The keynote focused on the future of the information age. Specifically how we're going to keep and archive current information. We need to archive the information because "access tomorrow starts with preservation today. You can't access tomorrow that which you don't have." Together we much decide what we want to save. Even before that, who is we? There are so many groups of we, society in general, the research community, individuals, and each group wants to save different information from census information to the digital copy of home movies.

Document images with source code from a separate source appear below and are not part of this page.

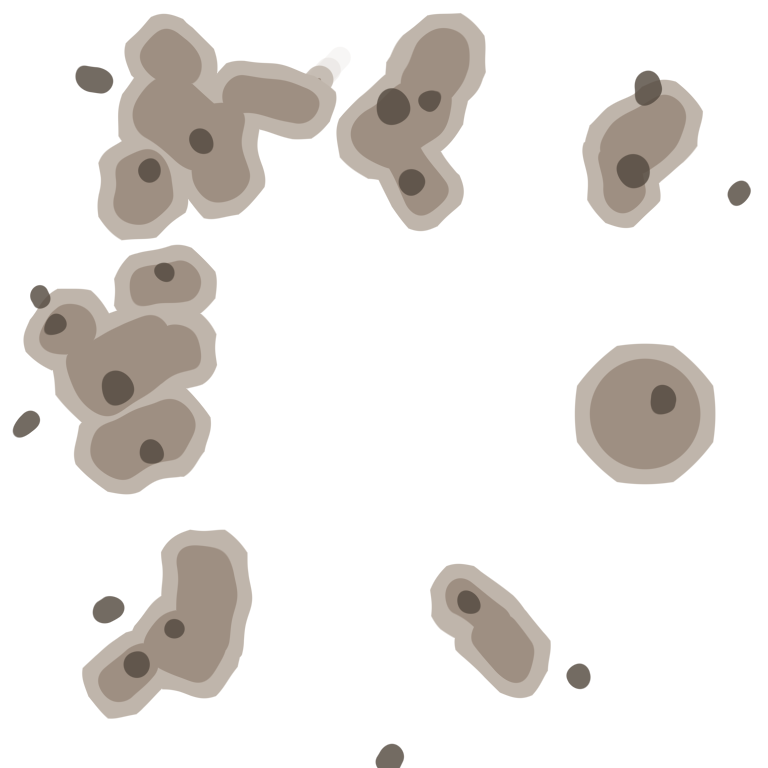
Write a WebGL 1 fragment shader that draws this pattern.

```glsl
precision highp float;
// Clusters of rounded two-tone cells with dark translucent specks around an empty white middle.
uniform vec2 u_resolution;

#define SITES 7
#define MAX_LOBES 5
#define SPECKS 10
#define RING 0.34         // half side of the square path the clusters sit on
#define SPREAD 0.058      // distance between lobes of one cluster
#define RIM 0.0195        // width of the pale rim
#define LONE_RADIUS 0.072 // core of the single large cell
#define WOBBLE 0.0035     // unevenness of the outlines
#define SPECK_ALPHA 0.82

const float TAU = 6.28319;
const vec3 PAPER = vec3(1.0);
const vec3 RIM_COLOR = vec3(0.75, 0.71, 0.67);
const vec3 CORE_COLOR = vec3(0.62, 0.56, 0.51);
const vec3 SPECK_COLOR = vec3(0.33, 0.29, 0.25);

float hash(float n) {
  return fract(sin(n * 127.1 + 3.7) * 437.58);
}

vec2 heading(float angle) {
  return vec2(cos(angle), sin(angle));
}

// Point at a given angle on a square path of the given half side.
vec2 squarePath(float angle, float halfSide) {
  vec2 dir = heading(angle);
  return 0.5 + dir * halfSide / max(abs(dir.x), abs(dir.y));
}

// Offset from p to the nearest point of a segment centred on the origin.
vec2 fromSegment(vec2 p, vec2 axis, float halfLength) {
  return p - axis * clamp(dot(p, axis), -halfLength, halfLength);
}

// Length blended with an octagonal norm, for slightly faceted rims.
float facetedLength(vec2 v) {
  vec2 a = abs(v);
  float octagon = max(max(a.x, a.y), 0.7071 * (a.x + a.y));
  return mix(length(v), octagon, 0.6);
}

float coverage(float dist, float pixel) {
  return 1.0 - smoothstep(-pixel, pixel, dist);
}

// Faint smeared sliver: pale streak, small patch, thin core.
vec3 drawSliver(vec3 color, vec2 p, float pixel) {
  vec2 axis = heading(0.82);
  float streak = length(fromSegment(p, axis, 0.048)) - 0.014;
  float inner = length(fromSegment(p, axis, 0.026)) - 0.016;
  float patchDist = length(fromSegment(p, axis, 0.009)) - 0.018;
  float thin = length(fromSegment(p, axis, 0.008)) - 0.0025;
  color = mix(color, RIM_COLOR, 0.12 * coverage(streak, pixel));
  color = mix(color, RIM_COLOR, 0.18 * coverage(inner, pixel));
  color = mix(color, RIM_COLOR, 0.85 * coverage(patchDist, pixel));
  return mix(color, CORE_COLOR, coverage(thin, pixel));
}

void main() {
  float shortSide = min(u_resolution.x, u_resolution.y);
  float pixel = 0.8 / shortSide;
  vec2 p = gl_FragCoord.xy / shortSide;
  vec2 q = p + WOBBLE * (sin(p.yx * 47.0 + 1.0) + 0.5 * sin(p.yx * 91.0 + p * 30.0));

  float core = 1.0;
  float rim = 1.0;
  float speck = 1.0;

  // Cells: lobes spiral out from each cluster site
  for (int i = 0; i < SITES; i++) {
    float turn = TAU * float(i) / float(SITES);
    float angle = turn - 0.314;
    angle += 0.21 * cos(angle);
    vec2 site = squarePath(angle, RING);
    float lobes = floor(3.5 - 2.0 * cos(turn));
    bool lone = lobes < 1.5;

    for (int k = 0; k < MAX_LOBES; k++) {
      float order = float(k);
      if (order >= lobes) break;
      float seed = float(i) * 7.0 + order;
      vec2 center = site + SPREAD * sqrt(order) * heading(order * 2.4 + angle + 1.0);
      vec2 axis = heading(angle + 2.0 + 2.0 * hash(seed + 0.2));
      float radius = lone ? LONE_RADIUS : mix(0.024, 0.042, hash(seed + 0.4));
      float halfLength = lone ? 0.0 : 0.045 * hash(seed + 0.6);
      if (k == 0 && !lone) radius *= 1.2;

      vec2 v = fromSegment((lone ? p : q) - center, axis, halfLength);
      core = min(core, length(v) - radius);
      rim = min(rim, facetedLength(v) - radius - RIM);

      // Specks inside some of the cells
      if (!lone && hash(seed + 0.8) > 0.45) {
        vec2 spot = center + 0.6 * radius * heading(seed * 2.4);
        speck = min(speck, length(q - spot) - mix(0.011, 0.024, hash(seed + 0.9)));
      }
    }
  }

  // Loose bean-shaped specks towards the border
  for (int j = 0; j < SPECKS; j++) {
    float seed = float(j) + 61.0;
    vec2 spot = squarePath(float(j) * 2.4 + 0.5, mix(0.36, 0.5, hash(seed)));
    vec2 v = fromSegment(q - spot, heading(TAU * hash(seed + 0.3)), 0.007 * hash(seed + 0.5));
    speck = min(speck, length(v) - mix(0.011, 0.02, hash(seed + 0.7)));
  }

  // Layers from back to front
  vec3 color = drawSliver(PAPER, p - vec2(0.41, 0.89), pixel);
  color = mix(color, RIM_COLOR, coverage(rim, pixel));
  color = mix(color, CORE_COLOR, coverage(core, pixel));
  color = mix(color, SPECK_COLOR, SPECK_ALPHA * coverage(speck, pixel));
  gl_FragColor = vec4(color, 1.0);
}
```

Along with what to save, we also need to decide how to save it. Whatever archival form we decide to use, we need to stick with. The amount of data that we want to save is massive and it would take copious amounts of time to change the format of all the information. Think of how long it takes to put a VHS movie on DVD or to make a digital copy of an LP. When we save it, we have to make multiple copies and be sure to tag it so we remember what it is (good advice for any information anyone saves!).
In order to deal with the future of the overwhelming information age, we need to create the next generation of leaders; the students of today! We have to make sure they have the right knowledge and experience:
- There is no answer key for the real world
- The problems will be hard and the solutions won't necessarily be elegant
- Experience with failure
- Experience with international cultures
We have the power to create positive change. We have the power of:
- Asking the question; you can't improve what you can't articulate
- Creating explicit goals and metrics of success
- Recognition and encouragement
- Policy, resource allocation, and prioritization